Why would a grown man look into the adoring eyes of his wife – as she smiles at him – and say goodbye? Imagine his beautiful little child looking up at him, big sad eyes welling up, as he kisses him / her goodbye. WHY would a man purposely leave his family behind, knowing that he might be returning in a coffin?!
Again, call me naive or disrespectful – but for Christ sake. You have a beautiful woman who loves you, and a child who dotes on you – yet you’re jetting off to take part in activities which may ultimately kill you, and destroy their lives in the process. I understand the whole “doing it for my country”, but why do these men do it to their families?
It genuinely frustrates me, that these men feel empowered by killing others in a different country and that they went through marriage, having children, etc. only to turn round and say, “I’m off, I might die, thanks for the memories”.
On one hand you’ve gained the respect of your fellow colleagues and some of your country, on the other – you created a life with loved ones which you’re basically throwing away..
Please note: The above statement is my own opinion on the Navy not influenced by anyone else. I am not experienced in the Navy at all, so hold limited facts about it. This statement is my personal overview on the subject. Etc.
When I first saw the poster / trailer for this movie, I assumed Mark’s character would be fighting for his life – all by himself – lost in the terrifying wilderness kind of thing. But to be honest, he is surrounded by fellow soldiers up until the final 5-10 minutes. I prepared myself for a “shit, he’s completely stranded by himself” sort of flick – no such luck. The movie lacked this element.
Overall, Lone Survivor is raw. Brutal. Gritty. It is basically one of those ‘Help The Heroes’ style flicks dedicated to those who fight or have fought in the Navy, etc. (complete with a photo slideshow in the credits at the end). In its short screen time, it manages to entertain as well as provide an insight into a completely different world of work.
It reminded me of a movie you see on an airplane which acts as a time-filler that you end up enjoying. This movie is boiling with blood, rage, death, violence.

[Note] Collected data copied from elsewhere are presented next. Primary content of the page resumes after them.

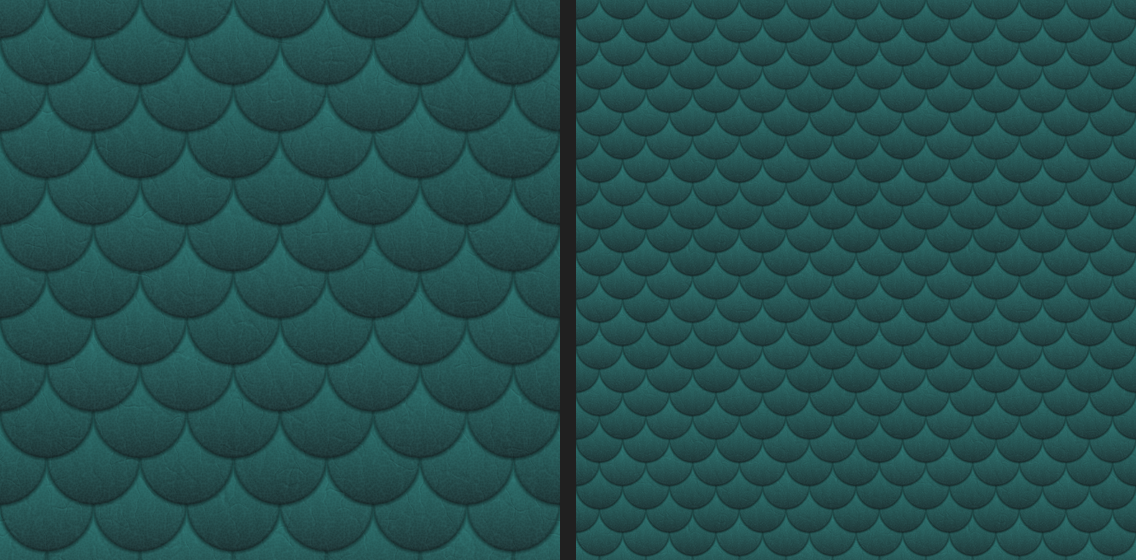
Left, the tile; right, the same tile 2 across and 2 down.
A Shadertoy shader for this pattern:

```glsl
// Overlapping teal leather scales, six across and twelve staggered rows.
#define COLUMNS 6.0
#define ROWS 12.0
#define ROW_SHIFT 0.1875
#define DEEP vec3(0.126, 0.222, 0.226)
#define PALE vec3(0.177, 0.452, 0.440)
#define RIM_WIDTH 0.07
#define SHADOW_WIDTH 0.09
#define GRAIN_CELLS 220.0
#define GRAIN_AMOUNT 0.26
#define CREASE_AMOUNT 0.10
#define TONE_VARIATION 0.06

const float TAU = 6.2831853;

vec2 hash2(vec2 p) {
    vec3 q = fract(vec3(p.xyx) * vec3(0.1031, 0.1030, 0.0973));
    q += dot(q, q.yzx + 33.33);
    return fract((q.xx + q.yz) * q.zy);
}

// Nearest and second nearest distances of a wrapping cellular noise.
vec2 cellular(vec2 uv, vec2 cells) {
    vec2 p = uv * cells, base = floor(p);
    vec2 nearest = vec2(8.0);
    for (int y = -1; y <= 1; y++)
    for (int x = -1; x <= 1; x++) {
        vec2 cell = base + vec2(x, y);
        float d = length(cell + hash2(mod(cell, cells)) - p);
        nearest = d < nearest.x ? vec2(d, nearest.x)
                                : vec2(nearest.x, min(nearest.y, d));
    }
    return nearest;
}

float creases(vec2 uv, vec2 cells) {
    vec2 f = cellular(uv, cells);
    return 1.0 - smoothstep(0.0, 0.16, f.y - f.x);
}

// Relief of long upright folds and a few short cross wrinkles.
float foldRelief(vec2 uv) {
    vec2 w = uv + 0.004 * sin(TAU * (uv.yx * vec2(13.0, 17.0) + uv * 5.0))
                + 0.0015 * sin(TAU * uv.yx * vec2(41.0, 37.0));
    vec2 light = vec2(0.0012, 0.0018);
    float upright = creases(w + light, vec2(34.0, 13.0)) - creases(w, vec2(34.0, 13.0));
    float across = creases(w + light, vec2(15.0, 29.0)) - creases(w, vec2(15.0, 29.0));
    float patches = sin(TAU * (7.0 * uv.x + 4.0 * uv.y)) * sin(TAU * (5.0 * uv.y - 3.0 * uv.x));
    return upright * 0.8 + across * smoothstep(0.0, 0.6, patches);
}

// Soft vertical mottling from layered sines.
float streaks(vec2 uv) {
    float bend = sin(TAU * (uv.y * 11.0 + uv.x * 3.0));
    return 0.5 * sin(TAU * (uv.x * 29.0 + uv.y * 4.0) + bend)
         + 0.3 * sin(TAU * (uv.x * 53.0 - uv.y * 7.0) - 1.7 * bend)
         + 0.2 * sin(TAU * (uv.x * 17.0 + uv.y * 23.0) + 2.0 * bend);
}

void mainImage(out vec4 fragColor, in vec2 fragCoord) {
    vec2 uv = fragCoord / iResolution.xy;
    // One unit is half a scale wide and one row tall.
    vec2 p = uv * vec2(2.0 * COLUMNS, ROWS) - vec2(0.0, ROW_SHIFT);
    float blur = max(ROWS / iResolution.y, 0.018);

    float grain = cellular(uv, vec2(GRAIN_CELLS)).x - 0.5;
    float folds = foldRelief(uv);
    float mottle = streaks(uv);
    vec3 color = DEEP;

    // Paint from the lowest layer up: each row covers the one below it.
    for (int layer = -1; layer <= 1; layer++) {
        float row = floor(p.y) + float(layer);
        float stagger = 1.0 - mod(row, 2.0);
        float centre = 2.0 * floor((p.x - stagger) * 0.5 + 0.5) + stagger;
        vec2 local = p - vec2(centre, row + 1.0);
        float edge = length(vec2(local.x, min(local.y, 0.0))) - 1.0;

        // Gradient from dark lower rim to pale upper tip.
        float height = clamp((local.y + 1.0) * 0.5, 0.0, 1.0);
        float tone = 1.0 - pow(1.0 - height, 1.4);
        vec3 leather = mix(DEEP, PALE, tone);

        // Wear and small differences between scales.
        vec2 id = mod(vec2(centre, row), vec2(2.0 * COLUMNS, ROWS));
        float shade = 1.0 + TONE_VARIATION * (hash2(id + 7.0).x - 0.5);
        shade += GRAIN_AMOUNT * grain * mix(1.0, 0.25, tone);
        shade += CREASE_AMOUNT * folds + 0.025 * mottle;
        shade *= 1.0 - 0.24 * smoothstep(-RIM_WIDTH, 0.0, edge);

        // Contact shadow, then the scale itself.
        color *= 1.0 - 0.32 * (1.0 - smoothstep(0.0, SHADOW_WIDTH, edge));
        color = mix(color, leather * shade, 1.0 - smoothstep(-blur, blur, edge));
    }
    fragColor = vec4(color, 1.0);
}
```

But it takes these elements and blends them together to produce a watchable piece of film in on tight timescale.
I don’t think I’d watch it again, it wasn’t the most amazing thing I’ve seen. Watch it, let it go. Once is enough.